Social Security Sequential Evaluation Process
To qualify for Social Security disability, your application goes through a five-step sequential evaluation process. The Listing of Impairments is only one step in the process. The five steps in the evaluation process are the following:
- Substantial gainful activity: A person who can engage in substantial gainful activity is not disabled. If you earn over $1,310 a month from employment or self-employment, you are not disabled. A person who is statutorily blind may earn up to $2,190 a month. If you meet the substantial gainful activity test, the evaluation process moves to the second step.
- Severe physical or mental condition: Step two takes into consideration the severity of a medical condition. An impairment is severe when it interferes with your ability to engage in basic, work-related activities and is expected to last for at least one year or cause death. Work-related activities include standing, walking, pushing and pulling, carrying, lifting, and sitting. They also include mental activities, such as the ability to understand and follow simple instructions and the ability to adapt to changes in a work setting. If your condition is severe, the evaluation moves to the third step in the process.
- Listing of Impairments: If you have a condition contained in the Listing Impairments or is equivalent to a listed impairment, then a determination is made that you are disabled. If not, then the process continues to the fourth step.
- Ability to engage in past work: If you can do work that your work history indicates you did in the past, then you are not disabled. However, if your impairments prevent you from engaging in past work, then the process continues to the fifth and final step.
- Ability to engage in other work: You may not be able to engage in work that you did in the past, but you will not qualify for Social Security disability if it is determined that you can do other types of work. If your impairment prevents you from engaging in other types of work, a determination will be made that you are disabled.
The severity of your disability and how it affects your life and your ability to work can be challenged with the help of an experienced SSD attorney.
Residual Functional Capacity And How It May Affect Your Claim For Benefits
When evaluating your ability to work and the effect your physical or mental impairment has on it, Social Security looks at your residual functional capacity or RFC. Essentially, your RFC is your capacity to engage in activities normally related to work over a typical, 40-hour workweek. Social Security evaluates your medical records, age, education, and other factors to decide about the types of work activities you are capable of performing.

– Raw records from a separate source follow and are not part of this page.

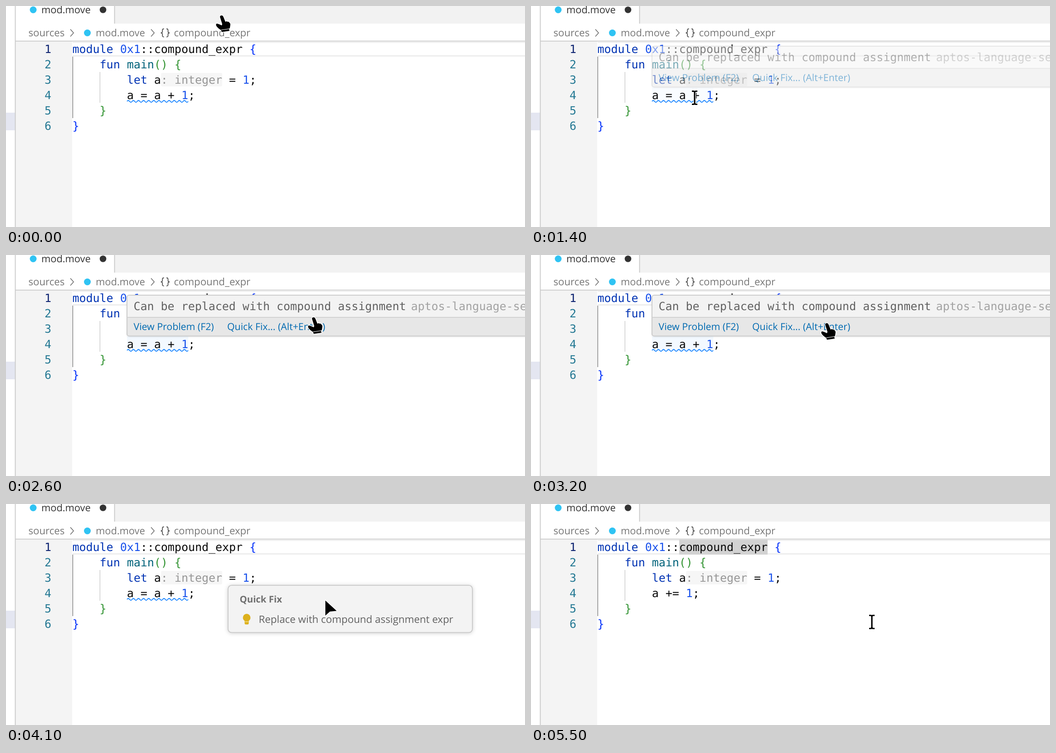
An HTML page that plays this animation: 1145x489 px, repeating every 6000 ms.

```html
<!DOCTYPE html>
<html lang="en">
<head>
<meta charset="utf-8">
<title>Quick fix</title>
<style>
html, body { margin: 0; width: 100%; height: 100%; overflow: hidden; background: #fff; }
svg { display: block; width: 1145px; height: 489px; }
text { white-space: pre; text-rendering: geometricPrecision; }
.mono { font: 24.96px "DejaVu Sans Mono", monospace; fill: #080808; }
.ui { font: 22.2px "Open Sans", sans-serif; fill: #767676; }
.ui .link { font-size: 21.3px; fill: #006ab1; }
.num { fill: #237893; }
.kw { fill: #0033b3; }
.lit { fill: #1750eb; }
.fn { fill: #00627a; }
.b1 { fill: #0431fa; }
.b2 { fill: #319331; }
.hint { fill: #969696; }
.line { fill: none; stroke: #c8c8c8; stroke-width: 1.8; }
.icon { fill: none; stroke: #767676; stroke-width: 1.8; }
.menu { filter: drop-shadow(0 1px 4px rgba(0, 0, 0, .18)); }
.tip { filter: drop-shadow(0 1px 2px rgba(0, 0, 0, .12)); }

/* Every state change is a hard step on one 6 s clock. */
.a { animation: 6s step-end infinite; }
.crumb { animation-name: crumb; }
.hover { animation-name: hover; }
.popup { animation-name: popup; }
.row { animation-name: row; }
.label { animation-name: label; }
.before { animation-name: before; }
.after { animation-name: after; }
.caret { animation-name: caret; }
.mouse { animation-name: mouse; }
.hand { animation-name: hand; }
.beam { animation-name: beam; }
.arrow { animation-name: arrow; }

@keyframes crumb { 0%, 6.66%, 100% { fill: #767676 } 5% { fill: #4e4e4e } }
@keyframes hover { 0%, 58.33%, 100% { opacity: 0 } 23.33% { opacity: .5 } 25% { opacity: 1 } }
@keyframes popup { 0%, 83.33%, 100% { opacity: 0 } 58.33% { opacity: 1 } }
@keyframes row { 0%, 83.33%, 100% { opacity: 0 } 70% { opacity: 1 } }
@keyframes label { 0%, 83.33%, 100% { fill: #616161 } 70% { fill: #fff } }
@keyframes before { 0%, 100% { opacity: 1 } 83.33% { opacity: 0 } }
@keyframes after { 0%, 100% { opacity: 0 } 83.33% { opacity: 1 } }
@keyframes caret { 0%, 91.66%, 100% { opacity: 0 } 83.33% { opacity: 1 } }
@keyframes hand { 0%, 41.66%, 100% { opacity: 1 } 6.66%, 58.33% { opacity: 0 } }
@keyframes beam { 0%, 41.66%, 100% { opacity: 0 } 6.66%, 81.66% { opacity: 1 } }
@keyframes arrow { 0%, 81.66%, 100% { opacity: 0 } 58.33% { opacity: 1 } }
@keyframes mouse {
  0%, 100% { transform: translate(474px, 22px) }
  3.33% { transform: translate(468px, 33px) }
  5% { transform: translate(451px, 61px) }
  6.66% { transform: translate(429px, 99px) }
  8.33% { transform: translate(406px, 140px) }
  10% { transform: translate(384px, 179px) }
  11.66% { transform: translate(367px, 207px) }
  13.33% { transform: translate(361.5px, 218px) }
  16.66% { transform: translate(361px, 216px) }
  18.33% { transform: translate(361px, 211px) }
  20% { transform: translate(361px, 206px) }
  21.66% { transform: translate(361px, 203px) }
  35% { transform: translate(374px, 201px) }
  40% { transform: translate(452px, 184px) }
  41.66% { transform: translate(598px, 156px) }
  43.33% { transform: translate(677px, 139px) }
  46.66% { transform: translate(674px, 141px) }
  50% { transform: translate(666px, 145px) }
  51.66% { transform: translate(657px, 149px) }
  53.33% { transform: translate(651px, 152px) }
  66.66% { transform: translate(672px, 176px) }
  68.33% { transform: translate(704px, 212px) }
  70% { transform: translate(727px, 238px) }
  71.66% { transform: translate(742px, 252px) }
  73.33% { transform: translate(749px, 259px) }
  75% { transform: translate(752px, 261px) }
}
</style>
</head>
<body>
<svg viewBox="0 0 1145 489">
  <defs>
    <path id="ibeam" d="M-6 -14.5H-3Q0 -14.5 0 -11.5Q0 -14.5 3 -14.5H6M0 -11.5V11.5M-6 14.5H-3Q0 14.5 0 11.5Q0 14.5 3 14.5H6" fill="none"/>
  </defs>

  <!-- window chrome -->
  <rect y="236" width="20" height="39" fill="#e4e6f1"/>
  <rect x="21" y="78" width="125" height="411" fill="#f4f4f4"/>
  <rect x="240" width="905" height="39" fill="#f2f2f2"/>
  <path class="line" d="M20.5 0V489M239.5 0V39M21 77.6H1145"/>
  <g class="ui">
    <circle cx="60" cy="8.500" r="7.500" fill="#2fc3f3"/>
    <text x="78" y="16" font-size="21.8" style="font-size:21.8px;fill:#333">mod.move</text>
    <circle cx="214" cy="8.500" r="7.300" fill="#333"/>
    <text x="49.500" y="67">sources</text>
    <text x="198" y="67" style="font-size:21.8px">mod.move</text>
    <circle cx="179.500" cy="59.500" r="7.500" fill="#2fc3f3"/>
    <text class="a crumb" x="370.500" y="67">compound_expr</text>
  </g>
  <path class="icon" d="M142 51.500l7 8-7 8M320 51.500l7 8-7 8"/>
  <path class="icon" style="stroke:#555" d="M348.500 50.500Q345 50.500 345 54V56.500Q345 59.500 341.500 59.500Q345 59.500 345 62.500V65Q345 68.500 348.500 68.500M354 50.500Q357.500 50.500 357.500 54V56.500Q357.500 59.500 361 59.500Q357.500 59.500 357.500 62.500V65Q357.500 68.500 354 68.500"/>

  <!-- editor -->
  <path d="M147 80H1145M147 110.300H1145" stroke="#eee" stroke-width="3.200"/>
  <rect class="a after" x="327" y="79" width="195" height="33" fill="#d2d2d2"/>
  <rect class="a hover" x="267" y="180" width="135" height="34" fill="#f3f9ff"/>
  <rect x="342" y="148" width="135" height="30" rx="3" fill="#f6f6f6"/>
  <path d="M147.300 112V248" stroke="#939393" stroke-width="1.800"/>
  <path d="M207.300 146V214" stroke="#d3d3d3" stroke-width="1.800"/>
  <g class="mono">
    <text class="num" x="85" y="104" style="fill:#0b216f">1</text>
    <text class="num" x="85" y="138">2</text>
    <text class="num" x="85" y="172">3</text>
    <text class="num" x="85" y="206">4</text>
    <text class="num" x="85" y="240">5</text>
    <text class="num" x="85" y="274">6</text>
    <text x="146.500" y="104"><tspan class="kw">module</tspan> <tspan class="lit">0x1</tspan>::compound_expr <tspan class="b1">{</tspan></text>
    <text x="206.600" y="138"><tspan class="kw">fun</tspan> <tspan class="fn">main</tspan><tspan class="b2">() {</tspan></text>
    <text x="266.700" y="172"><tspan class="kw">let</tspan> a<tspan class="hint">: integer</tspan> = <tspan class="lit">1</tspan>;</text>
    <text class="a before" x="266.700" y="206">a = a + <tspan class="lit">1</tspan>;</text>
    <text class="a after" opacity="0" x="266.700" y="206">a += <tspan class="lit">1</tspan>;</text>
    <text class="b2" x="206.600" y="240">}</text>
    <text class="b1" x="146.500" y="274">}</text>
  </g>
  <path class="a before" id="wave" fill="none" stroke="#1a85ff" stroke-width="1.800"/>
  <rect class="a caret" x="521.200" y="78" width="2.800" height="34"/>

  <!-- diagnostic hover -->
  <g class="a hover">
    <g class="tip">
      <rect x="266.900" y="88.900" width="900" height="90.500" rx="5" fill="#f3f3f3"/>
      <path d="M267 138H1160V179.400H272Q267 179.400 267 174.400Z" fill="#e7e7e7"/>
    </g>
    <rect class="line" x="266.900" y="88.900" width="900" height="90.500" rx="5"/>
    <path class="line" style="stroke:#d2d2d2" d="M267 138H1145"/>
    <text class="mono" x="281.500" y="121.500" style="fill:#616161">Can be replaced with compound assignment</text>
    <text class="mono" x="893.500" y="121.500" style="fill:#a2a2a2">aptos-language-server</text>
    <g class="ui">
      <text class="link" x="281.500" y="166">View Problem (F2)</text>
      <text class="link" x="488" y="166">Quick Fix... (Alt+Enter)</text>
    </g>
  </g>

  <!-- quick fix menu -->
  <g class="a popup">
    <rect class="menu" x="489.900" y="179.900" width="539" height="104.500" rx="8" fill="#f3f3f3" stroke="#c8c8c8" stroke-width="1.800"/>
    <text class="ui" x="515.500" y="218" style="font-size:20.4px;font-weight:700;fill:#707070">Quick Fix</text>
    <rect class="a row" x="498" y="234" width="523" height="43" rx="5" fill="#0060c0"/>
    <path d="M531 243A8.500 8.500 0 0 0 526.500 258.500V264Q526.500 266.500 529 266.500H533Q535.500 266.500 535.500 264V258.500A8.500 8.500 0 0 0 531 243Z" fill="#ddb11d"/>
    <path d="M527.500 260.500H534.500" stroke="#f3e3a0" stroke-width="1.400"/>
    <text class="ui a label" x="557.500" y="263" style="font-size:22.35px">Replace with compound assignment expr</text>
  </g>

  <!-- pointer -->
  <g class="a mouse">
    <g class="a hand">
      <path d="M-2 2Q-1 -2 3 -1Q5 0 6 3L10 13Q13 11 15 13Q18 12 19 15Q21 16 21 19L20 26L18 29L19 33L2 35.500L0 31Q-7 27 -10 22Q-12 17 -8 17Q-4 18 2 21L3 18Z" stroke="#fff" stroke-width="3" stroke-linejoin="round" paint-order="stroke"/>
      <path d="M.5 31L18.500 28.500" stroke="#fff" stroke-width="1.200"/>
    </g>
    <g class="a beam">
      <use href="#ibeam" stroke="#fff" stroke-width="6"/>
      <use href="#ibeam" stroke="#000" stroke-width="3.200"/>
    </g>
    <path class="a arrow" d="M.5 1.500V35L10.500 26L25.500 24.500Z" stroke="#fff" stroke-width="3.200" stroke-linejoin="round" paint-order="stroke"/>
  </g>
</svg>
<script>
// Squiggle: 12 even waves under the expression.
const half = 135 / 24;
let d = "M267 212.500";
for (let i = 0; i < 24; i++) d += `q${half / 2} ${i % 2 ? 4 : -4} ${half} 0`;
document.getElementById("wave").setAttribute("d", d.replace("212.500", "211"));
</script>
</body>
</html>
```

Instead of leaving it up to the SSA to determine your RFC your Social Security disability lawyer from The Clauson Law Firm can offer a better option. One of your physicians can complete an RFC form that is consistent with and supported by the contents of your medical records. Submitting the form with the initial application for disability benefits is one way our disability attorneys improve your chance of success.